(Dataset records)

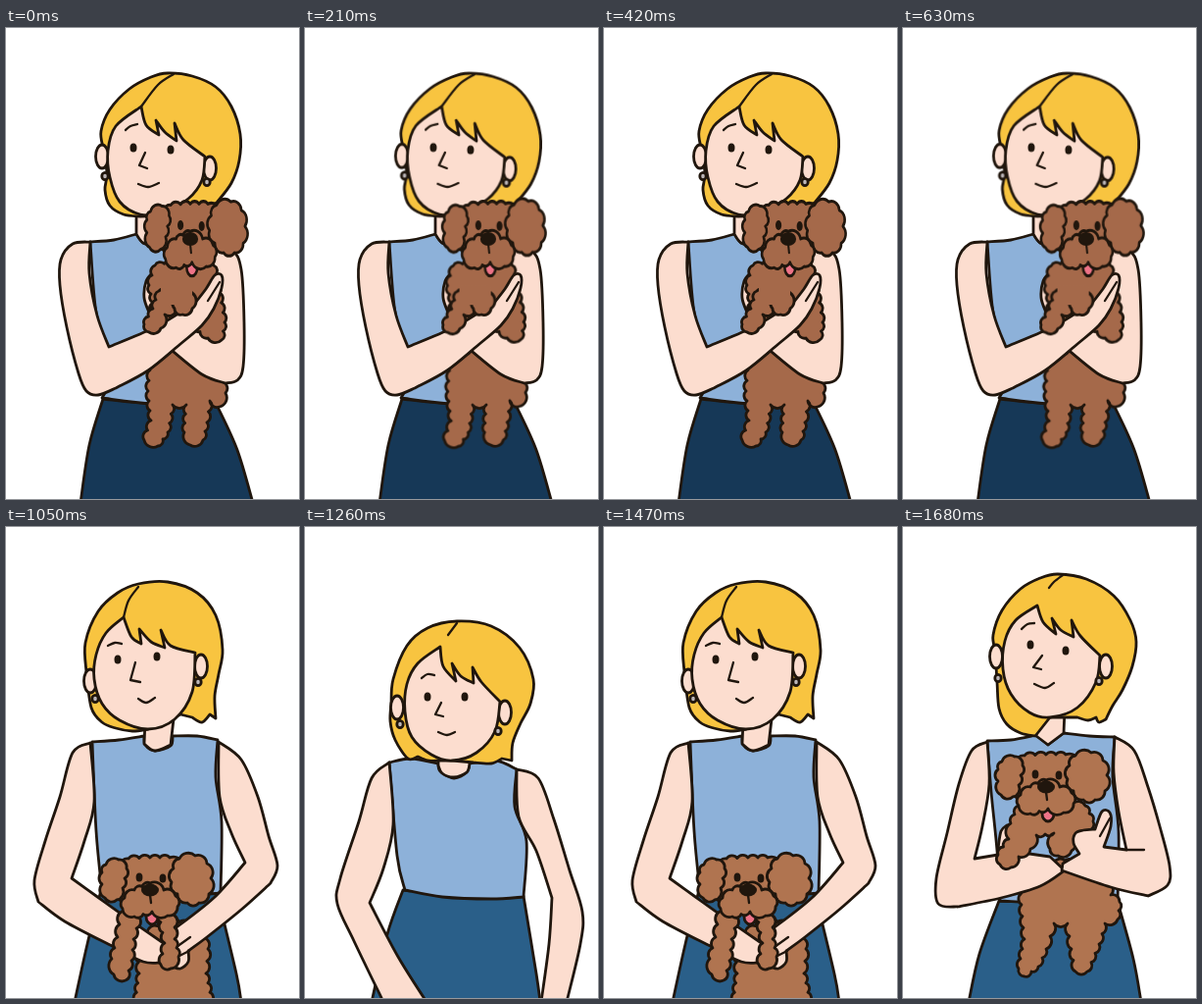
Write an HTML page that moves like this. It is 299 px wide and 480 px high and loops after 1890 ms.

```html
<!DOCTYPE html>
<html lang="en">
<head>
<meta charset="utf-8">
<title>Woman hugging a poodle</title>
<style>
  html, body { margin: 0; width: 100%; height: 100%; overflow: hidden; background: #fff; }
  svg { display: block; width: 100vw; height: 100vh; }
  path, ellipse { stroke: #20160d; stroke-width: 2.8; stroke-linejoin: round; stroke-linecap: round; }
  .ink { fill: #20160d; stroke: none; }
  .thin { stroke-width: 2.3; }

  .pose { visibility: hidden; animation: 1890ms step-end infinite; }
  #hug { animation-name: hug; }
  #hold { animation-name: hold; }
  #low { animation-name: low; }
  #alone { animation-name: alone; }
  @keyframes hug { 0% { visibility: visible } 44.444%, 100% { visibility: hidden } }
  @keyframes hold {
    0%, 55.555% { visibility: hidden }
    44.444%, 88.888%, 100% { visibility: visible }
  }
  @keyframes low {
    0%, 66.666%, 88.888%, 100% { visibility: hidden }
    55.555%, 77.777% { visibility: visible }
  }
  @keyframes alone { 0%, 77.777%, 100% { visibility: hidden } 66.666% { visibility: visible } }

  .sway { animation: sway 420ms step-end infinite; }
  .head { transform-origin: 150px 200px; --tilt: .7deg; }
  .pup { transform-origin: 185px 300px; --tilt: -.7deg; }
  @keyframes sway { 50% { transform: rotate(var(--tilt)) } }
</style>
</head>
<body>
<svg id="stage" viewBox="0 0 299 480" preserveAspectRatio="none"></svg>
<script>
const SKIN = '#fcddcf', HAIR = '#f8c440', TOP = '#8db1d9', SKIRT = '#2a5f89', NIGHT = '#163857';
const FUR = '#b07450', DARKFUR = '#a5694a', PINK = '#ee7388';

const points = text => (text.match(/-?[\d.]+ -?[\d.]+/g) || []).map(p => p.split(' ').map(Number));

// Smooth line through the points; "/" makes the point before it a corner.
function curve(text) {
  let last, d = '';
  for (const part of text.split('/')) {
    const run = points(part);
    if (!run.length) continue;
    if (last) run.unshift(last); else d = 'M' + run[0];
    for (let i = 0; i < run.length - 1; i++) {
      const b = run[i], c = run[i + 1], a = run[i - 1] || b, e = run[i + 2] || c;
      const mix = (p, q, r) => [p[0] + (q[0] - r[0]) / 6, p[1] + (q[1] - r[1]) / 6];
      d += 'C' + [mix(b, c, a), mix(c, b, e), c];
    }
    last = run[run.length - 1];
  }
  return d;
}

// Closed clockwise outline made of small round bumps.
function fur(text, fill) {
  const pts = points(text);
  let d = 'M' + pts[0];
  pts.forEach(([x, y], i) => {
    const [u, v] = pts[(i + 1) % pts.length];
    const len = Math.hypot(u - x, v - y), n = Math.max(1, Math.round(len / 11)), r = len / n * .62;
    for (let k = 1; k <= n; k++) d += `A${r} ${r} 0 0 1 ${x + (u - x) * k / n} ${y + (v - y) * k / n}`;
  });
  return `<path d="${d}Z" fill="${fill}"/>`;
}

const shape = (fill, text) => `<path d="${curve(text)}Z" fill="${fill}"/>`;
const line = text => `<path class="thin" d="${curve(text)}" fill="none"/>`;
const oval = (x, y, rx, ry, attrs) => `<ellipse cx="${x}" cy="${y}" rx="${rx}" ry="${ry}" ${attrs}/>`;
const dots = (text, rx, ry, attrs) => points(text).map(([x, y]) => oval(x, y, rx, ry, attrs)).join('');

const head = o =>
  shape(HAIR, o.hair) +
  dots(o.ears, 6.5, 12, `fill="${SKIN}"`) +
  shape(SKIN, o.face) +
  dots(o.rings, 3.2, 3.6, 'fill="#bcb6b8"') +
  dots(o.eyes, 3.5, 4.6, 'class="ink"') +
  [o.part, o.brow, o.nose, o.mouth].map(line).join('');

const dogHead = (x, y, fill, scale = '1 1') => `<g transform="translate(${x} ${y}) scale(${scale})">` +
  fur('-38 -18 -22 -32 0 -33 20 -33 34 -25 30 10 -28 12', fill) +
  fur('-45 -26 -32 -31 -24 -22 -28 -2 -34 10 -46 8 -49 -6 -49 -18', fill) +
  fur('24 -22 30 -32 46 -35 58 -27 62 -12 60 4 50 13 38 13 28 4 22 -8', fill) +
  oval(2, 27, 6, 8, `fill="${PINK}"`) +
  fur('-16 0 0 -7 14 0 26 6 28 17 18 26 2 22 -16 27 -28 19 -26 8', fill) +
  dots('-11 -13 13 -12', 3.4, 4.6, 'class="ink"') +
  oval(0, 0, 9, 6.5, 'class="ink"') + line('0 5 1 13') + '</g>';

const poses = {
  hug: [
    shape(NIGHT, '99 378 85 425 76 484 / 252 484 / 236 430 215 384 / 150 383 99 378'),
    shape(TOP, '86 218 110 216 133 210 / 140 219 152 222 / 205 225 / 214 384 / 150 383 98 377 / 104 365 106 340 / 92 290 86 218'),
    shape(SKIN, '133 183 / 133 210 / 140 219 154 222 / 175 222 / 175 183'),
    '<g class="sway head">',
    head({
      hair: '99 122 97 105 106 83 126 62 148 50 165 46 190 49 214 60 230 80 239 108 238 135 230 158 215 178 / 190 190 / 137 192 / 120 190 106 181 101 165 103 148 99 122',
      face: '138 80 / 143 99 156 109 / 153 94 / 162 106 174 115 / 172 97 / 181 114 203 131 / 200 155 186 174 160 188 137 190 116 177 106 152 104 125 112 100 138 80',
      ears: '98 131 208 143', rings: '101 151 205 157', eyes: '130 122 168 124',
      part: '171 47 155 58 138 80', brow: '122 104 127 100 134 98',
      nose: '142 127 / 136 140 / 144 143', mouth: '135 159 145 162 156 158'
    }),
    '</g><g class="sway pup">',
    fur('148 338 185 325 220 350 224 372 218 386 208 380 205 402 201 420 188 425 182 412 184 384 170 384 165 412 155 426 141 420 148 400 145 370', DARKFUR),
    '</g>',
    shape(SKIN, '205 222 / 230 226 240 246 243 300 242 345 236 359 224 362 / 200 353 165 325 / 190 300 / 205 270'),
    shape(SKIN, '150 249 143 258 141 275 146 290 / 160 285 / 160 252'),
    '<g class="sway pup">',
    fur('152 242 190 235 212 242 218 270 223 300 220 318 206 316 190 303 172 295 160 306 148 306 150 280 146 262', DARKFUR),
    '</g>',
    shape(SKIN, '86 218 68 220 56 236 55 262 62 305 74 352 82 370 94 374 112 367 / 145 349 178 322 200 303 212 286 220 265 220 252 213 252 204 266 190 284 / 176 291 / 150 306 105 325 / 93 293 85 250 86 218'),
    line('218 259 206 278'),
    '<g class="sway pup">',
    fur('156 268 172 270 174 288 162 292 158 306 146 310 141 302 150 286', DARKFUR),
    fur('176 270 190 270 190 286 180 292 172 286', DARKFUR),
    `<path d="M158 262H190V282H158Z" fill="${DARKFUR}" style="stroke:none"/>`,
    dogHead(188, 215, DARKFUR, '.9 1.08'),
    '</g>'
  ],

  hold: [
    shape(SKIRT, '98 381 78 435 67 484 / 243 484 / 235 440 219 382'),
    shape(TOP, '86 218 110 217 136 212 / 148 222 / 164 210 / 190 213 216 214 / 214 255 220 310 219 383 / 160 384 99 381 / 96 330 90 270 86 218'),
    shape(SKIN, '135 186 / 136 213 / 148 222 / 164 210 / 165 186'),
    head({
      hair: '94 125 92 110 101 85 120 63 140 52 158 48 187 53 215 70 232 95 238 117 234 142 224 166 214 182 207 196 / 200 199 197 194 / 189 197 178 194 / 150 194 / 135 213 / 120 210 106 201 98 185 96 158 94 125',
      face: '137 80 / 143 97 156 109 / 152 93 / 161 105 174 112 / 172 95 / 181 111 201 131 / 197 158 178 184 150 194 129 189 110 170 102 145 104 116 115 95 137 80',
      ears: '95 132 207 142', rings: '97 154 200 157', eyes: '130 120 166 126',
      part: '163 49 154 56 149 62', brow: '121 104 127 99 134 98',
      nose: '142 131 / 133 143 / 141 145', mouth: '134 160 145 164 154 159'
    }),
    fur('120 350 165 340 210 352 212 375 221 382 219 400 206 404 200 425 188 453 176 453 172 430 168 404 154 404 146 430 138 448 124 458 118 450 124 420 121 385', FUR),
    shape(SKIN, '86 219 70 228 57 262 45 312 34 358 36 384 56 387 / 100 378 140 366 165 350 / 150 336 / 115 331 / 73 338 / 81 305 88 262 86 219'),
    shape(SKIN, '97 328 100 310 106 304 / 116 305 / 116 330'),
    fur('118 284 160 280 186 284 194 300 186 318 174 318 172 330 158 335 150 328 154 312 136 314 130 328 118 336 110 347 99 344 97 334 108 318 110 302', FUR),
    shape(SKIN, '216 214 236 228 250 265 262 305 272 345 270 365 250 376 / 212 367 162 350 / 163 343 / 180 333 / 174 322 176 312 184 309 196 308 / 203 290 211 291 212 305 205 326 / 228 329 / 220 290 215 250 216 214'),
    line('228 329 246 329'), line('211 297 201 315'),
    dogHead(146, 265, FUR)
  ],

  low: [
    shape(SKIRT, '97 370 83 425 70 484 / 240 484 / 235 455 215 372'),
    shape(TOP, '88 219 115 217 141 213 / 142 222 152 228 168 223 170 213 / 195 213 216 217 / 214 255 220 300 219 373 / 150 378 98 372 / 92 310 88 219'),
    shape(SKIN, '142 198 / 141 221 / 152 228 168 222 / 171 196'),
    head({
      hair: '82 148 81 118 94 86 114 67 135 58 165 56 195 67 214 90 221 125 217 150 213 172 214 195 / 208 191 / 200 199 190 194 / 178 191 / 145 206 / 129 208 112 205 98 199 87 184 82 148',
      face: '120 92 / 128 112 138 119 / 136 104 / 148 117 162 123 / 158 105 / 168 121 193 128 / 190 168 172 196 145 206 116 197 98 180 90 155 92 130 102 108 120 92',
      ears: '86 157 199 142', rings: '91 175 196 158', eyes: '114 135 154 132',
      part: '135 61 125 75 120 92', brow: '104 121 111 118 118 119',
      nose: '132 138 / 127 156 / 137 158', mouth: '135 175 143 179 152 174'
    }),
    fur('134 420 165 400 200 408 206 430 204 455 210 484 132 484 136 455', FUR),
    shape(SKIN, '217 219 240 237 257 275 268 315 277 345 270 363 / 240 390 205 418 186 432 / 186 443 178 450 170 448 / 160 430 170 411 / 212 378 244 342 / 230 312 218 275 217 219'),
    line('174 428 188 418'), line('175 438 187 432'),
    shape(SKIN, '86 220 68 230 55 275 40 320 29 360 33 382 / 60 402 110 428 140 443 158 444 / 162 425 / 120 396 92 376 67 358 / 80 320 90 280 86 220'),
    fur('118 392 136 398 130 420 128 442 122 462 110 456 108 440 114 418', FUR),
    fur('156 392 172 396 172 420 176 438 168 450 158 446 162 424', FUR),
    dogHead(147, 370, FUR)
  ],

  alone: [
    shape(SKIRT, '100 370 84 415 68 484 / 240 484 / 236 455 223 376'),
    shape(TOP, '86 240 108 236 136 241 / 138 249 152 256 165 250 168 241 / 195 238 216 247 / 214 285 226 320 223 377 / 190 379 140 377 102 370 / 94 335 86 240'),
    shape(SKIN, '136 230 / 136 243 / 140 251 152 255 165 250 168 241 / 170 228'),
    head({
      hair: '88 180 90 155 104 121 125 103 155 96 190 101 219 123 233 155 230 180 220 200 212 220 211 238 / 201 236 / 190 241 172 240 / 150 238 / 136 238 / 125 238 115 234 / 105 236 92 217 87 198 88 180',
      face: '138 122 / 141 142 154 157 / 150 139 / 159 152 172 159 / 171 143 / 180 158 199 178 / 194 208 175 230 150 238 129 232 109 214 102 188 104 160 115 139 138 122',
      ears: '94 184 204 189', rings: '97 201 197 208', eyes: '125 173 163 173',
      part: '155 98 146 110', brow: '119 154 125 150 132 151',
      nose: '139 179 / 133 191 / 141 193', mouth: '136 209 145 212 153 209'
    }),
    shape(SKIN, '86 240 68 256 55 300 36 358 33 384 50 422 80 484 / 124 484 / 95 438 66 383 / 80 348 90 303 86 240'),
    shape(SKIN, '216 247 238 256 254 298 270 350 283 392 281 425 267 484 / 241 484 / 249 425 252 378 / 236 330 218 295 216 247')
  ]
};

document.getElementById('stage').innerHTML = Object.entries(poses)
  .map(([id, parts]) => `<g id="${id}" class="pose">${parts.join('')}</g>`).join('');
</script>
</body>
</html>
```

-- Instructions to follow --
Only the lines above that hold "visible" are wanted. Show every one of them.

-- Result below --
  @keyframes hug { 0% { visibility: visible } 44.444%, 100% { visibility: hidden } }
    44.444%, 88.888%, 100% { visibility: visible }
    55.555%, 77.777% { visibility: visible }
  @keyframes alone { 0%, 77.777%, 100% { visibility: hidden } 66.666% { visibility: visible } }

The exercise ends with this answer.